From: mmcconn@littlewood.math.okstate.edu
Newsgroups: sci.math.research
Subject: Sheafhom announcement
Date: Fri, 28 Feb 97 15:21:58 CST
This is an announcement of Sheafhom, a system of programs I have been
developing for studying algebraic topology, especially intersection
homology.
INTRODUCTION
Sheafhom lets the user work with finite-dimensional vector spaces V
over the rational numbers, linear maps V --> W, and chain complexes
V_n --> ... --> V_1 --> V_0. It provides partially ordered sets,
which model simplicial complexes X. One can define sheaves on X with
sections in the category of chain complexes. For example, one can
write programs to construct the intersection homology [IH] sheaves on
X in any perversity, and to find the groups IH_*(X;Q). This includes
the ordinary cohomology H^*(X;Q) and homology H_*(X;Q) as special
cases.
To find these groups, Sheafhom uses spectral sequences. Given the E^1
page, it computes E^2, E^3, E^4,... in turn until it knows the
sequence has stopped. It works directly from the definition of a
spectral sequence, maintaining a finite-dimensional model of the
complex IC_* of all intersection chains on X. We do not need special
conditions like "the sequence collapses at E^2".
At present, Sheafhom does not work over finite fields, or with torsion
modules like Z/nZ. It computes IH_*(X;Q) rather than the full
IH_*(X;Z).
TORIC VARIETIES
Sheafhom currently can find IH_*(X) when X is a toric variety (over
the complex numbers, of any dimension, complete, normal, not
necessarily smooth or projective). This holds in any perversity, and
includes the ordinary H^*(X;Q) and H_*(X;Q).
Methods are already known for computing H^*(X), H_*(X) [see [T]], and
the middle-perversity Betti numbers. My approach is different because
I treat all perversities equally, and because I construct actual
cycles on X that generate the IH groups. In effect, I carry out
Deligne's construction of IH as in [GM], replacing the

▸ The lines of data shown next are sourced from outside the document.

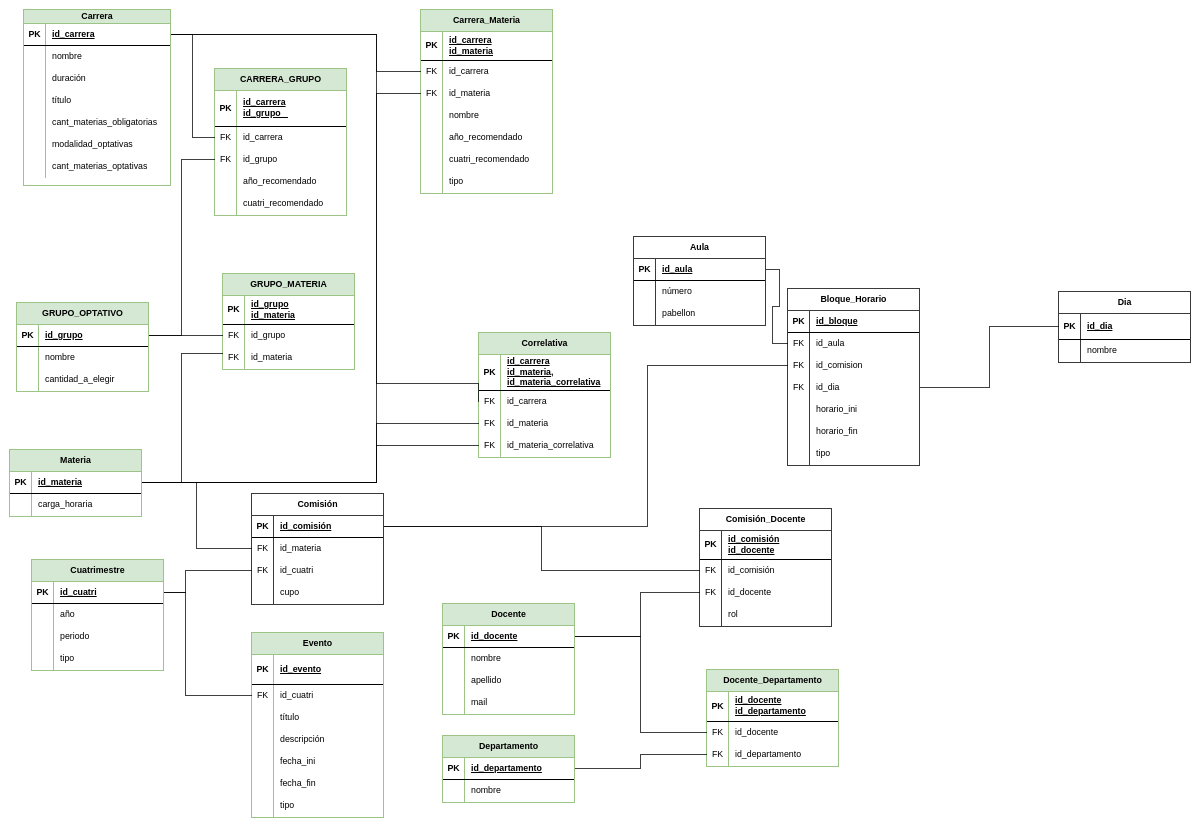
<!DOCTYPE html>
<html lang="es">
<head>
<meta charset="utf-8">
<title>Diagrama entidad-relación</title>
<style>
:root {
  --paper: #fff;
  --ink: #000;
  --line: #3a3a3a;
  --green-line: #9cc487;
  --green-fill: #d5e8d4;
}
* { box-sizing: border-box; margin: 0; }
html, body { width: 1200px; height: 826px; overflow: hidden; background: var(--paper); }
.diagram {
  position: relative;
  width: 1200px;
  height: 826px;
  color: var(--ink);
  font: 8.8px/10.6px "Liberation Sans", Arial, sans-serif;
}
.entity {
  --edge: var(--line);
  --title-fill: var(--paper);
  position: absolute;
  left: var(--x);
  top: var(--y);
  width: 133px;
  border: 1px solid var(--edge);
  background: var(--paper);
}
.entity.green { --edge: var(--green-line); --title-fill: var(--green-fill); }
.entity.wide { width: 148px; padding-bottom: 7px; }
.entity h2 {
  display: grid;
  place-items: center;
  height: var(--head, 22px);
  padding-bottom: 1px;
  border-bottom: 1px solid var(--edge);
  background: var(--title-fill);
  font: inherit;
  font-weight: 700;
}
.row { display: grid; grid-template-columns: 22px 1fr; height: 22px; white-space: nowrap; }
.row > * { display: grid; align-items: center; padding-bottom: 1px; }
.key { justify-content: center; border-right: 1px solid var(--edge); }
.field { padding-left: 6px; }
.pk { height: var(--pk, 22px); border-bottom: 1px solid var(--ink); font-weight: 700; }
.pk u { text-underline-offset: 1px; }
.links { position: absolute; left: 0; top: 0; fill: none; stroke: var(--ink); stroke-opacity: .75; shape-rendering: crispEdges; }
</style>
</head>
<body>
<main class="diagram">

<section class="entity green wide" style="--x:23px;--y:9px;--head:14px">
  <h2>Carrera</h2>
  <div class="row pk"><span class="key">PK</span><span class="field"><u>id_carrera</u></span></div>
  <div class="row"><span class="key"></span><span class="field">nombre</span></div>
  <div class="row"><span class="key"></span><span class="field">duración</span></div>
  <div class="row"><span class="key"></span><span class="field">título</span></div>
  <div class="row"><span class="key"></span><span class="field">cant_materias_obligatorias</span></div>
  <div class="row"><span class="key"></span><span class="field">modalidad_optativas</span></div>
  <div class="row"><span class="key"></span><span class="field">cant_materias_optativas</span></div>
</section>

<section class="entity green" style="--x:420px;--y:9px;--pk:29px">
  <h2>Carrera_Materia</h2>
  <div class="row pk"><span class="key">PK</span><span class="field"><u>id_carrera<br>id_materia</u></span></div>
  <div class="row"><span class="key">FK</span><span class="field">id_carrera</span></div>
  <div class="row"><span class="key">FK</span><span class="field">id_materia</span></div>
  <div class="row"><span class="key"></span><span class="field">nombre</span></div>
  <div class="row"><span class="key"></span><span class="field">año_recomendado</span></div>
  <div class="row"><span class="key"></span><span class="field">cuatri_recomendado</span></div>
  <div class="row"><span class="key"></span><span class="field">tipo</span></div>
</section>

<section class="entity green" style="--x:214px;--y:68px;--pk:36px">
  <h2>CARRERA_GRUPO</h2>
  <div class="row pk"><span class="key">PK</span><span class="field"><u>id_carrera<br>id_grupo&nbsp;&nbsp;&nbsp;</u></span></div>
  <div class="row"><span class="key">FK</span><span class="field">id_carrera</span></div>
  <div class="row"><span class="key">FK</span><span class="field">id_grupo</span></div>
  <div class="row"><span class="key"></span><span class="field">año_recomendado</span></div>
  <div class="row"><span class="key"></span><span class="field">cuatri_recomendado</span></div>
</section>

<section class="entity green" style="--x:222px;--y:273px;--pk:29px">
  <h2>GRUPO_MATERIA</h2>
  <div class="row pk"><span class="key">PK</span><span class="field"><u>id_grupo<br>id_materia</u></span></div>
  <div class="row"><span class="key">FK</span><span class="field">id_grupo</span></div>
  <div class="row"><span class="key">FK</span><span class="field">id_materia</span></div>
</section>

<section class="entity green" style="--x:16px;--y:302px">
  <h2>GRUPO_OPTATIVO</h2>
  <div class="row pk"><span class="key">PK</span><span class="field"><u>id_grupo</u></span></div>
  <div class="row"><span class="key"></span><span class="field">nombre</span></div>
  <div class="row"><span class="key"></span><span class="field">cantidad_a_elegir</span></div>
</section>

<section class="entity green" style="--x:478px;--y:332px;--pk:36px">
  <h2>Correlativa</h2>
  <div class="row pk"><span class="key">PK</span><span class="field"><u>id_carrera<br>id_materia,<br>id_materia_correlativa</u></span></div>
  <div class="row"><span class="key">FK</span><span class="field">id_carrera</span></div>
  <div class="row"><span class="key">FK</span><span class="field">id_materia</span></div>
  <div class="row"><span class="key">FK</span><span class="field">id_materia_correlativa</span></div>
</section>

<section class="entity green" style="--x:9px;--y:449px">
  <h2>Materia</h2>
  <div class="row pk"><span class="key">PK</span><span class="field"><u>id_materia</u></span></div>
  <div class="row"><span class="key"></span><span class="field">carga_horaria</span></div>
</section>

<section class="entity green" style="--x:31px;--y:559px">
  <h2>Cuatrimestre</h2>
  <div class="row pk"><span class="key">PK</span><span class="field"><u>id_cuatri</u></span></div>
  <div class="row"><span class="key"></span><span class="field">año</span></div>
  <div class="row"><span class="key"></span><span class="field">periodo</span></div>
  <div class="row"><span class="key"></span><span class="field">tipo</span></div>
</section>

<section class="entity" style="--x:251px;--y:493px">
  <h2>Comisión</h2>
  <div class="row pk"><span class="key">PK</span><span class="field"><u>id_comisión</u></span></div>
  <div class="row"><span class="key">FK</span><span class="field">id_materia</span></div>
  <div class="row"><span class="key">FK</span><span class="field">id_cuatri</span></div>
  <div class="row"><span class="key"></span><span class="field">cupo</span></div>
</section>

<section class="entity green" style="--x:251px;--y:632px;--pk:30px">
  <h2>Evento</h2>
  <div class="row pk"><span class="key">PK</span><span class="field"><u>id_evento</u></span></div>
  <div class="row"><span class="key">FK</span><span class="field">id_cuatri</span></div>
  <div class="row"><span class="key"></span><span class="field">título</span></div>
  <div class="row"><span class="key"></span><span class="field">descripción</span></div>
  <div class="row"><span class="key"></span><span class="field">fecha_ini</span></div>
  <div class="row"><span class="key"></span><span class="field">fecha_fin</span></div>
  <div class="row"><span class="key"></span><span class="field">tipo</span></div>
</section>

<section class="entity green" style="--x:442px;--y:603px">
  <h2>Docente</h2>
  <div class="row pk"><span class="key">PK</span><span class="field"><u>id_docente</u></span></div>
  <div class="row"><span class="key"></span><span class="field">nombre</span></div>
  <div class="row"><span class="key"></span><span class="field">apellido</span></div>
  <div class="row"><span class="key"></span><span class="field">mail</span></div>
</section>

<section class="entity green" style="--x:442px;--y:735px">
  <h2>Departamento</h2>
  <div class="row pk"><span class="key">PK</span><span class="field"><u>id_departamento</u></span></div>
  <div class="row"><span class="key"></span><span class="field">nombre</span></div>
</section>

<section class="entity green" style="--x:706px;--y:669px;--pk:30px">
  <h2>Docente_Departamento</h2>
  <div class="row pk"><span class="key">PK</span><span class="field"><u>id_docente<br>id_departamento</u></span></div>
  <div class="row"><span class="key">FK</span><span class="field">id_docente</span></div>
  <div class="row"><span class="key">FK</span><span class="field">id_departamento</span></div>
</section>

<section class="entity" style="--x:699px;--y:508px;--pk:29px">
  <h2>Comisión_Docente</h2>
  <div class="row pk"><span class="key">PK</span><span class="field"><u>id_comisión<br>id_docente</u></span></div>
  <div class="row"><span class="key">FK</span><span class="field">id_comisión</span></div>
  <div class="row"><span class="key">FK</span><span class="field">id_docente</span></div>
  <div class="row"><span class="key"></span><span class="field">rol</span></div>
</section>

<section class="entity" style="--x:633px;--y:236px">
  <h2>Aula</h2>
  <div class="row pk"><span class="key">PK</span><span class="field"><u>id_aula</u></span></div>
  <div class="row"><span class="key"></span><span class="field">número</span></div>
  <div class="row"><span class="key"></span><span class="field">pabellon</span></div>
</section>

<section class="entity" style="--x:787px;--y:288px">
  <h2>Bloque_Horario</h2>
  <div class="row pk"><span class="key">PK</span><span class="field"><u>id_bloque</u></span></div>
  <div class="row"><span class="key">FK</span><span class="field">id_aula</span></div>
  <div class="row"><span class="key">FK</span><span class="field">id_comision</span></div>
  <div class="row"><span class="key">FK</span><span class="field">id_dia</span></div>
  <div class="row"><span class="key"></span><span class="field">horario_ini</span></div>
  <div class="row"><span class="key"></span><span class="field">horario_fin</span></div>
  <div class="row"><span class="key"></span><span class="field">tipo</span></div>
</section>

<section class="entity" style="--x:1058px;--y:291px;--pk:26px">
  <h2>Dia</h2>
  <div class="row pk"><span class="key">PK</span><span class="field"><u>id_dia</u></span></div>
  <div class="row"><span class="key"></span><span class="field">nombre</span></div>
</section>

<svg class="links" width="1200" height="826" viewBox="0 0 1200 826" aria-hidden="true">
  <g transform="translate(.5 .5)">
    <g id="carrera-links">
      <path d="M170 34H192V137H214"/>
      <path d="M170 34H376V71H420"/>
      <path d="M170 34H376V383H478V401"/>
    </g>
    <g id="grupo-links">
      <path d="M148 335H222"/>
      <path d="M148 335H181V159H214"/>
    </g>
    <g id="materia-links">
      <path d="M141 482H376V93H420"/>
      <path d="M141 482H376V423H478"/>
      <path d="M141 482H376V445H478"/>
      <path d="M141 482H181V353H222"/>
      <path d="M141 482H196V548H251"/>
    </g>
    <g id="cuatrimestre-links">
      <path d="M163 592H185V570H251"/>
      <path d="M163 592H185V695H251"/>
    </g>
    <g id="comision-links">
      <path d="M383 526H647V365H787"/>
      <path d="M383 526H541V570H699"/>
    </g>
    <g id="docente-links">
      <path d="M574 636H640V592H699"/>
      <path d="M574 636H640V732H706"/>
      <path d="M574 768H640V754H706"/>
    </g>
    <g id="bloque-links">
      <path d="M765 269H779V306H772V343H787"/>
      <path d="M919 387H989V326H1058"/>
    </g>
  </g>
</svg>

</main>
</body>
</html>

infinite-dimensional complexes of injective sheaves with the
finite-dimensional model of IC_*. One can prove the model is "fine

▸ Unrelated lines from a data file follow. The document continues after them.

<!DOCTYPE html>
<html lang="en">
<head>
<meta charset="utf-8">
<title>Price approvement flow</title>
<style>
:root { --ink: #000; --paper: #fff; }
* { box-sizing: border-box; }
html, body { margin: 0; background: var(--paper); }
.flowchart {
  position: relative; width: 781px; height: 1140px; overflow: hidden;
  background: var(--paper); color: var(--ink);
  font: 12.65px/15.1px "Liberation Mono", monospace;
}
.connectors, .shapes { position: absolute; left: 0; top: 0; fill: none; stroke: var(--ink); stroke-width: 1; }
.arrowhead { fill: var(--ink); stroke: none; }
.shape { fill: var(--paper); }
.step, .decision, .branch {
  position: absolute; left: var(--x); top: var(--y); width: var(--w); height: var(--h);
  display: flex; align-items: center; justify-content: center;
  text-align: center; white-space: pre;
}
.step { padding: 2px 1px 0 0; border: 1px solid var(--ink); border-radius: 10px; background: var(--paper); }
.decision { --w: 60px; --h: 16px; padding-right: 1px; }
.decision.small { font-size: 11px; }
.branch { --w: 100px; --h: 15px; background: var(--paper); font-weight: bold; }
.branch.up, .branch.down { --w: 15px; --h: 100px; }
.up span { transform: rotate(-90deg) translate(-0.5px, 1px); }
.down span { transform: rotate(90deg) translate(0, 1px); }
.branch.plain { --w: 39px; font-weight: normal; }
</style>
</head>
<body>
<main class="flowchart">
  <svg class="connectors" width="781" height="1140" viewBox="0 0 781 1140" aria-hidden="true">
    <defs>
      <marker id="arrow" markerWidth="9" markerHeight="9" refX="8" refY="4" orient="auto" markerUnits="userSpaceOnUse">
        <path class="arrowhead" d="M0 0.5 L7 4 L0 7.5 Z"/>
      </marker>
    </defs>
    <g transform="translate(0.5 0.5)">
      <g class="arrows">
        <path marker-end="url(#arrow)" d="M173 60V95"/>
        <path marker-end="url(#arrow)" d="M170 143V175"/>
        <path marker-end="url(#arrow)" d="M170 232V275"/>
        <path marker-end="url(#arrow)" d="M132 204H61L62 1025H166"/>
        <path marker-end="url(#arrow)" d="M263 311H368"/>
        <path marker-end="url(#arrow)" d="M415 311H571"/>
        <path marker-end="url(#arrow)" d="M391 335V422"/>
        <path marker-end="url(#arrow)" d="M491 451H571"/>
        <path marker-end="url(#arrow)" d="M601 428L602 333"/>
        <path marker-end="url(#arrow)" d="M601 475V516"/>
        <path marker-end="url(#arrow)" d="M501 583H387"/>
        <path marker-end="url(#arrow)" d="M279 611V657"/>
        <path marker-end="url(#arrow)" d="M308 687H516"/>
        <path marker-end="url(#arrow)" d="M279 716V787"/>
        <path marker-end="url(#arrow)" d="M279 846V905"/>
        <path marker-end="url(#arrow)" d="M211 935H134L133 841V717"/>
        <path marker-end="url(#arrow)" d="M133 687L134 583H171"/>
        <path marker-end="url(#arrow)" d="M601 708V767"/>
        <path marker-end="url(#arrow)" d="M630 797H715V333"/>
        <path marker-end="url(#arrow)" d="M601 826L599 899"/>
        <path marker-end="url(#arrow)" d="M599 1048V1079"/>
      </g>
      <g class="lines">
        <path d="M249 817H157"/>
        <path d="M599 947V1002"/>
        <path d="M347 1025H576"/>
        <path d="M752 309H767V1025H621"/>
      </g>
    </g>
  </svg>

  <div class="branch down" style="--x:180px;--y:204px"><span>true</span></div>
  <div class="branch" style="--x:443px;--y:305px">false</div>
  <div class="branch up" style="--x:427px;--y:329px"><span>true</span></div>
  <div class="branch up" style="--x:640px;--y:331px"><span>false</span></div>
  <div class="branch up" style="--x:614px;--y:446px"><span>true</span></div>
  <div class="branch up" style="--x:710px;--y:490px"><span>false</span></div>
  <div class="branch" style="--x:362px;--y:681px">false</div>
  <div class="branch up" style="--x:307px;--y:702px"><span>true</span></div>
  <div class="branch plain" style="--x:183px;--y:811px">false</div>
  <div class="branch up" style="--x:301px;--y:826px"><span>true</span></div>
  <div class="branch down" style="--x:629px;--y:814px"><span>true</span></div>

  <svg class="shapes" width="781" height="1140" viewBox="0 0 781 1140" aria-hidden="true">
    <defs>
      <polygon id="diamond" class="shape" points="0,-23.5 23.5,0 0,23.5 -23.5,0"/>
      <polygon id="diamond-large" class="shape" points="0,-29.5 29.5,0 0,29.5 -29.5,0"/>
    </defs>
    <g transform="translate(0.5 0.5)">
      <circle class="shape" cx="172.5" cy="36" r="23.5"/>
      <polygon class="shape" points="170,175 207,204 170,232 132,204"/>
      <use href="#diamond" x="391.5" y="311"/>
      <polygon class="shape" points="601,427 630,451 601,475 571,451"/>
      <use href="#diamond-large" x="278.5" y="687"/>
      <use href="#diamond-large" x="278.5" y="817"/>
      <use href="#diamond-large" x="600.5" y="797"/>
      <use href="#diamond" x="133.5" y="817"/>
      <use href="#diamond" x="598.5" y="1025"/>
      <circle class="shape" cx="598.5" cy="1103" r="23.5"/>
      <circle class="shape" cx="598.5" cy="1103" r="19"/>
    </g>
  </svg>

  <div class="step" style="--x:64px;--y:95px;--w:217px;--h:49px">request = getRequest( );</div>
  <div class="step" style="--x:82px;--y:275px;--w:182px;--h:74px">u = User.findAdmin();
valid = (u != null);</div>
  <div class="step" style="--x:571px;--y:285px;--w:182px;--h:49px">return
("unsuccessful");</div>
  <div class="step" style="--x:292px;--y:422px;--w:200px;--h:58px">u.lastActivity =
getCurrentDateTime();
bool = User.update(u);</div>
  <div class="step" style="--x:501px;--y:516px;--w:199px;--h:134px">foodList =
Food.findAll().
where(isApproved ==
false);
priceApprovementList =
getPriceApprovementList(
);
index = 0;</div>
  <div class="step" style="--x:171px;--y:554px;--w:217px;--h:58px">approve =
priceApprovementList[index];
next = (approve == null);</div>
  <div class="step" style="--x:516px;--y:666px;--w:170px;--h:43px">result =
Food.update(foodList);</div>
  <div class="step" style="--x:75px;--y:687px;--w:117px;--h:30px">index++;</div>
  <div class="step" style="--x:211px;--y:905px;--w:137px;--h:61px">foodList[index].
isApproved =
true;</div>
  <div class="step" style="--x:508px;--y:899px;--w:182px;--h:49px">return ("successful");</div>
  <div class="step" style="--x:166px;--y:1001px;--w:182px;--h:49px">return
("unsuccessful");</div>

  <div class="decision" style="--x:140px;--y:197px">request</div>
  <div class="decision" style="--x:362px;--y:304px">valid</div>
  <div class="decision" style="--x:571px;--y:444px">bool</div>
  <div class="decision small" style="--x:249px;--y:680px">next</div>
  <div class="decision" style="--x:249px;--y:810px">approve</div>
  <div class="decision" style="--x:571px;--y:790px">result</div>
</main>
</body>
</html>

enough" for this purpose.
People have felt that an algorithm like this should exist, but it has
needed care to write it down precisely. Within the next few months, I
will write a paper that translates Sheafhom's toric variety algorithms
into English and proves they are correct.
A goal for the future is to write an algorithm for the intersection
product on IH of toric varieties [including the cup product on H^*(X)
as a special case]. Stanley proved the necessity of McMullen's
conditions on a simplicial convex polytope by using the cup product on
the cohomology of the associated toric variety X, which is essentially
smooth. Understanding the product on IH would help us investigate the
generalization of Stanley's proof to all rational convex polytopes.
"NON-RATIONAL" TORIC VARIETIES AND POLYTOPES
While Sheafhom works over Q, its toric variety algorithms are also
well-defined over the real numbers. Thus the algorithms define "Betti
numbers" for the fictitious toric varieties coming from fans with
irrational slopes. Equivalently, they give Betti numbers for
non-rational convex polytopes (with fixed position relative to the
origin). We do not know if these Betti numbers are non-negative, or
whether they have properties like Poincare Duality and hard Lefschetz.
MORE INFORMATION; OBTAINING SHEAFHOM
The current version of Sheafhom can be downloaded over the Web from
http://www.math.okstate.edu/~mmcconn/shh.html
The Web page also contains tutorial files, an article about Sheafhom,
an encyclopedia of all of Sheafhom's data types and functions, and
previous versions of the code (including a fast implementation for
H_*(X;Q) using [T]).
At present, Sheafhom is written in Common Lisp. To run the code, you
will need a Common Lisp interpreter or compiler that supports CLOS
(the object-oriented extension of Lisp). You can use the toric
variety routines without knowing any Lisp--you can create a text file
that describes the fan data for X according to a simple recipe, and
just load the text file into Lisp. See the toric-variety tutorial for
how to do this. A version of Sheafhom without Lisp is a possibility
for the future.
PLEASE CONTACT ME
at mmcconn@math.okstate.edu or (405) 744-8220 if you have any
questions or comments. If you use Sheafhom, either briefly or for a
specific project, I'd love to hear about what you're doing and whether
Sheafhom proved to be useful to you.
--Mark McConnell
Assoc. Prof. of Mathematics
Oklahoma State University
---------
[GM] Mark Goresky and Robert MacPherson, "Intersection Homology II",
Inventiones Math. 72 (1983), pp. 77-130.
[T] Burt Totaro, "Chow groups, Chow cohomology, and linear varieties",
to appear in J. Algebraic Geom.